If you have the financial bandwidth to donate money, you can use a QCD to meet your RMD.  The IRS limits QCDs to $105,000 as of 2024 (up from $100,000 in 2023). Donations are not subject to federal taxes, so you can move money out of your account without worrying about taxes. Unlike regular donations, however, a QCD is not tax deductible.

Calculating your RMD can be stressful and confusing for many retirees. Let the experts at Horizon Trust help you. Contact one of our concierge team members if you need to calculate and take an RMD from one of our qualifying Traditional retirement plans.

Frequently Asked Questions: How to Calculate Your RMD

What happens if I don’t withdraw my RMD by the deadline?

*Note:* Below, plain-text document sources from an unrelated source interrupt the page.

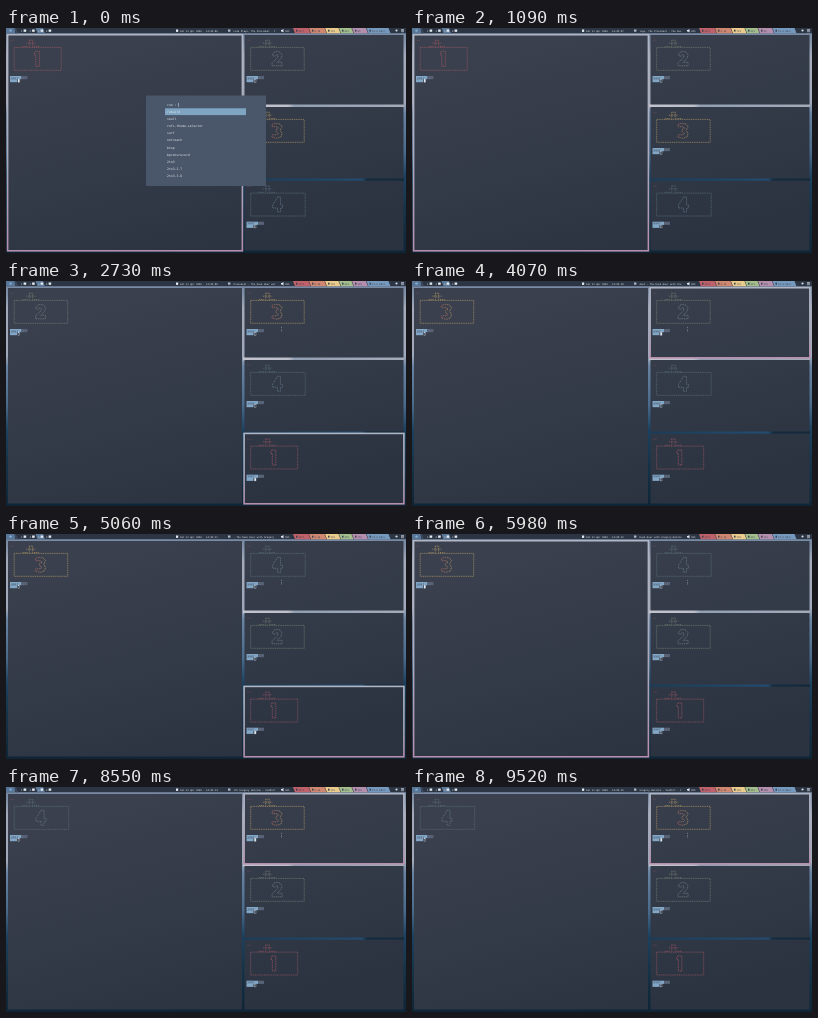
These frames come from a looping animation (400x225 px, 9610 ms). An HTML page:

```html
<!DOCTYPE html>
<html lang="en">
<head>
<meta charset="utf-8">
<title>Tiling desktop</title>
<style>
html, body { margin: 0; width: 100%; height: 100%; overflow: hidden; background: #26384d; }
svg { display: block; width: 100vw; height: 100vh; }
text { font-family: "DejaVu Sans Mono", "Noto Sans Mono", monospace; white-space: pre; text-rendering: geometricPrecision; }
.bar text { font-size: 2.42px; fill: #eceff4; }
.bar .ink { fill: #3b4252; }
.menu text { font-size: 3.15px; fill: #e5e9f0; }
.art { fill: none; stroke-width: .6; }
.art text { font-size: 3px; stroke: none; }
.dash { stroke-dasharray: 1.1 .7; }
</style>
</head>
<body>
<svg viewBox="0 0 400 225" preserveAspectRatio="none">
  <defs>
    <linearGradient id="wall" x2="0" y2="1">
      <stop offset="0" stop-color="#7486a0"/><stop offset=".05" stop-color="#7d8da6"/>
      <stop offset=".12" stop-color="#a3aaba"/><stop offset=".33" stop-color="#a0a9ba"/>
      <stop offset=".38" stop-color="#6883a2"/><stop offset=".55" stop-color="#4a6b8c"/>
      <stop offset=".66" stop-color="#1b4261"/><stop offset=".8" stop-color="#15344a"/>
      <stop offset="1" stop-color="#0e2536"/>
    </linearGradient>
    <linearGradient id="cloud">
      <stop offset="0" stop-color="#c2c3cd"/><stop offset=".28" stop-color="#bdbfca"/>
      <stop offset=".32" stop-color="#929fb2"/><stop offset="1" stop-color="#a3abb9"/>
    </linearGradient>
    <linearGradient id="sea">
      <stop offset="0" stop-color="#1b3c58"/><stop offset=".5" stop-color="#204767"/>
      <stop offset=".74" stop-color="#224c70"/><stop offset=".77" stop-color="#152c3f"/>
      <stop offset="1" stop-color="#142a3b"/>
    </linearGradient>
    <linearGradient id="pane" gradientUnits="userSpaceOnUse" x1="170" y1="0" x2="230" y2="225">
      <stop offset="0" stop-color="#3a404d"/><stop offset=".5" stop-color="#333a48"/>
      <stop offset="1" stop-color="#2b3341"/>
    </linearGradient>
    <linearGradient id="edge" x2="0" y2="1">
      <stop offset="0" stop-color="#b1b6c4"/><stop offset=".6" stop-color="#aaa9bb"/>
      <stop offset="1" stop-color="#b78fae"/>
    </linearGradient>
    <linearGradient id="ember">
      <stop offset="0" stop-color="#c46b62"/><stop offset="1" stop-color="#d3ad6b"/>
    </linearGradient>
  </defs>
  <rect width="400" height="225" fill="url(#wall)"/>
  <rect x="237" y="76" width="161" height="3.5" fill="url(#cloud)"/>
  <rect x="237" y="150" width="161" height="3.5" fill="url(#sea)"/>
  <g id="panes"></g>
  <rect id="focus" fill="none" stroke="url(#edge)" stroke-width="1.6"/>
  <g id="arts"></g>
  <path id="beam" d="M275 46.4h1M275.5 48.2v.8M275 50h1" fill="none" stroke="#a3abb8" stroke-width=".6"/>
  <g id="bar" class="bar"></g>
  <g id="menu" class="menu"></g>
</svg>
<script>
const LOOP = 9610;
const $ = id => document.getElementById(id);

function add(parent, tag, attrs, label) {
  const el = document.createElementNS("http://www.w3.org/2000/svg", tag);
  for (const key in attrs) el.setAttribute(key, attrs[key]);
  if (label !== undefined) el.textContent = label;
  parent.append(el);
  return el;
}
const box = (parent, x, y, width, height, fill) => add(parent, "rect", { x, y, width, height, fill });
const write = (parent, x, y, label, cls = "") => add(parent, "text", { x, y, class: cls }, label);

// Tiling slots: master on the left, stack on the right
const slots = [[2, 7, 234, 215.5], [238.5, 7, 159, 69.5], [238.5, 79, 159, 71.5], [238.5, 152.7, 159, 69.8]];
for (const slot of slots) box($("panes"), ...slot, "url(#pane)");

const terms = [
  { width: 47, box: "#ab5b67", ink: "#c05f6a", digit: "M3 0H7V15H3.5V3.5H2V1.5z" },
  { width: 53.5, box: "#7d8a78", ink: "#82928f", digit: "M0 4L2 .8L5 0L8 .8L10 3.5L9 7L5 11H10V14.5H0V11.5L5.5 6.5L6 4L4 3.4L3 5z" },
  { width: 53.5, box: "#c2a368", ink: "url(#ember)", digit: "M0 1L4 0L8 .8L10 3.5L8 7L10 10L9 13.5L5 15L0 14V11.5H5L6.5 10L4 8.5V6.2L6.5 5L5 3.4H0z" },
  { width: 54.5, box: "#617785", ink: "#6f8799", digit: "M5 0H8V8H10V11H8V15H5V11H0V8z" }
];

function makeTerm({ width, box: line, ink, digit }) {
  const g = add($("arts"), "g", { class: "art" });
  add(g, "text", { x: 2.6, y: 6.4, fill: "#bf616a" }, "~~");
  add(g, "path", {
    d: "M21 5.2h4M18.3 8.2h9.4M21.3 5.3v7.5M24.7 5.3v7.5M14.5 11.6h5.5M26 11.6h5.5",
    class: "dash", stroke: line
  });
  add(g, "path", { d: `M6.2 12.4h${width}v22.9h${-width}z`, class: "dash", stroke: line });
  add(g, "path", {
    d: digit, class: "dash", stroke: ink,
    transform: `translate(${width / 2 + .8} 16.3)`
  });
  box(g, 2, 41, 11.5, 3.2, "#82a6c5");
  box(g, 13.5, 41, 6, 3.2, "#566175");
  box(g, 2, 44.2, 7, 3, "#82a6c5");
  add(g, "text", { x: 3, y: 43.6, fill: "#34445a" }, "user");
  add(g, "text", { x: 14.5, y: 43.5, fill: "#909caf" }, "~");
  const cursor = add(g, "rect", { x: 10, y: 44.4, width: 1.5, height: 2.8, stroke: "#d8dee9", "stroke-width": .35 });
  return { g, cursor };
}
const views = terms.map(makeTerm);

// Start time, terminal in each slot, focused slot
const layouts = [
  [0, "1234", 0], [1260, "2134", 1], [1590, "2314", 2], [1930, "2341", 3],
  [2870, "2341", 0], [3690, "3241", 1], [4390, "3421", 2],
  [5060, "3421", 3], [5400, "3421", 0], [6250, "4321", 1]
];

function showLayout(t) {
  const [, order, active] = layouts.findLast(l => l[0] <= t);
  [...order].forEach((n, i) => {
    const { g, cursor } = views[n - 1];
    g.setAttribute("transform", `translate(${slots[i][0]} ${slots[i][1]})`);
    cursor.setAttribute("fill", i === active ? "#e5e9f0" : "none");
  });
  const [x, y, w, h] = slots[active];
  const frame = { x: x - .4, y: y - .3, width: w + .8, height: h + .6 };
  for (const key in frame) $("focus").setAttribute(key, frame[key]);
  $("beam").setAttribute("visibility", t >= 1260 ? "visible" : "hidden");
}

// Status bar
const bar = $("bar");
const slant = (x, w, fill) => add(bar, "path", { d: `M${x} 0H${x + w}L${x + w + 2} 5.2H${x + 2}z`, fill });
box(bar, 0, 0, 400, 5.2, "#2c3543");
box(bar, 0, 0, 9, 5.2, "#587698");
slant(8, 2, "#3b4a5e");
add(bar, "circle", { cx: 4.5, cy: 2.6, r: 1.2, fill: "#88b0d0" });
slant(29.5, 7.5, "#5b7898");
[15, 23.5, 32, 40].forEach((x, i) => {
  write(bar, x, 3.6, i + 1);
  box(bar, x + 2.6, 1.5, 2.6, 2.3, "#e5e9f0");
});
box(bar, 170, 1.5, 2.2, 2.4, "#e5e9f0");
const clock = write(bar, 174, 3.6, "");
box(bar, 222, 1.5, 2.4, 2.2, "#aeb8c6");
const title = write(bar, 227.5, 3.6, "");
add(bar, "path", { d: "M275 2h1l1.5-1v3.4L276 3.4h-1z", fill: "#e5e9f0" });
write(bar, 279, 3.6, "30%");
const segments = [
  [287, 15.5, "#bf616a", "38°C"], [303, 15.5, "#d08770", "2.1G"], [319, 13.5, "#ebcb8b", "72%"],
  [333, 12.5, "#a3be8c", "41%"], [346, 14, "#b48ead", "12%"], [360.5, 22, "#7598bd", "12.4 kB/s"]
];
const labels = segments.map(([x, w, fill, label]) => {
  slant(x, w, fill);
  box(bar, x + 3, 1.7, 1.5, 1.9, "#3b4252");
  return write(bar, x + 5.5, 3.6, label, "ink");
});
add(bar, "circle", { cx: 390.5, cy: 2.5, r: 1.1, fill: "#d8dee9" });
add(bar, "path", { d: "M395 1.5h3M395 2.6h3M395 3.7h3", stroke: "#d8dee9", "stroke-width": .6 });

const headline = "Late Plays, The President - The Dusk Hour with Gregory Halston - VidPort - Copper Browser";
const scroll = [[0, 0], [1090, 6], [2730, 16], [4070, 21], [5980, 32], [7290, 38], [9520, 47], [LOOP, 47]];

function showBar(t) {
  const k = scroll.findLastIndex(p => p[0] <= t);
  const [t0, i0] = scroll[k], [t1, i1] = scroll[k + 1];
  const start = Math.floor(i0 + (i1 - i0) * (t - t0) / (t1 - t0));
  title.textContent = headline.slice(start, start + 29);
  const seconds = Math.floor(6.1 + t / 1000);
  clock.textContent = "Sat 11 Apr 2020 - 14:05:" + String(seconds).padStart(2, "0");
  labels[4].textContent = 9 + Math.floor((t + 430) / 2000) * 3 % 7 + "%";
}

// Launcher
const menu = $("menu");
box(menu, 140, 67.5, 120, 90.5, "#4a576a");
box(menu, 159, 80.3, 81, 6.8, "#7fa5c2");
write(menu, 161, 78, "run :");
box(menu, 172, 75, .5, 3.8, "#e5e9f0");
["rebuild", "skull", "rofi-theme-selector", "surf", "netreach", "btop", "bpconvrecord", "2to3", "2to3-2.7", "2to3-3.6"]
  .forEach((name, i) => write(menu, 161, 84.9 + i * 7.13, name));

function showMenu(t) {
  menu.style.opacity = Math.min(1, Math.max(0, (540 - t) / 490));
}

function tick(now) {
  const t = now % LOOP;
  showLayout(t);
  showBar(t);
  showMenu(t);
  requestAnimationFrame(tick);
}
tick(performance.now());
</script>
</body>
</html>
```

If you don’t withdraw your annual RMD or if your withdrawal doesn’t meet the minimum required, the RMD amount that remains in your investment account will be taxed at 25%, or 10% if the RMD is timed correctly and takes place within two years. This is a decrease from 50% as part of the SECURE 2.0 Act. To avoid unnecessary taxation, it’s important to calculate your RMD correctly and be aware of IRS RMD deadlines.

Qualifying retirement account holders must take their initial distribution by April 1, and all subsequent distributions must be made by December 31. During the first qualifying year, account holders typically must make an initial withdrawal by April 1 of that year and another by December 31 of that same year.

What retirement plans have an RMD?

If you have any of the following retirement accounts, you’ll need to plan for an annual RMD that meets IRS requirements:

  • Traditional IRA
  • SEP
  • 401(k) plans
  • 403(k) plans
  • 457(b) plans
  • Profit-sharing plans

How do I avoid the required minimum distribution?

In most cases, you can avoid RMDs by converting your retirement plan to a Roth IRA, essentially rolling your existing retirement balance into a tax-free retirement account. However, that does not mean you’ll avoid taxes altogether. If you choose this method, you’ll need to pay taxes on the funds going into the new Roth IRA.

If your retirement account is employer-based, like a 401(k), then you can put off paying RMDs by working longer; however, that’s not an option for IRA account holders.

Can I reinvest my RMD?

Yes, you can reinvest your RMD, but the funds cannot be deposited into a tax-advantaged retirement account. Taxable brokerage accounts are a popular option for individuals looking to reinvest but speak to a financial expert to determine what investment options are best for you.

Can I take out more than my RMD?

Yes, you can take out more than your required minimum distribution. However, as long as you meet your required RMD, you’re not penalized for additional funds to cover living expenses, investment goals, charitable contributions, etc.

Following IRS guidelines and taking out the appropriate annual distribution will help you avoid unnecessary penalties and make the most of your retirement funds.

Ultimately, by understanding the rules governing RMDs, you can avoid taxes on your withdrawals and protect your wealth.

Do I really need to take an RMD?

Yes, the IRS requires account holders to take an RMD for most tax-advantaged accounts.  If you fail to take the RMD, you must pay 25%. If you fail to take an RMD, you can file Form 5329 with a letter explaining the reason you neglected to take the RMD. If you’re taking steps to remedy the situation and failure was due to a “reasonable error,” the IRS may waive the penalty.

How do RMDs impact taxes?

RMDs are taxed as ordinary income. As such, your RMD can increase your tax liability depending on your annual income and the current tax bracket. A financial expert can help you determine the best ways to take RMDs based on your tax circumstances.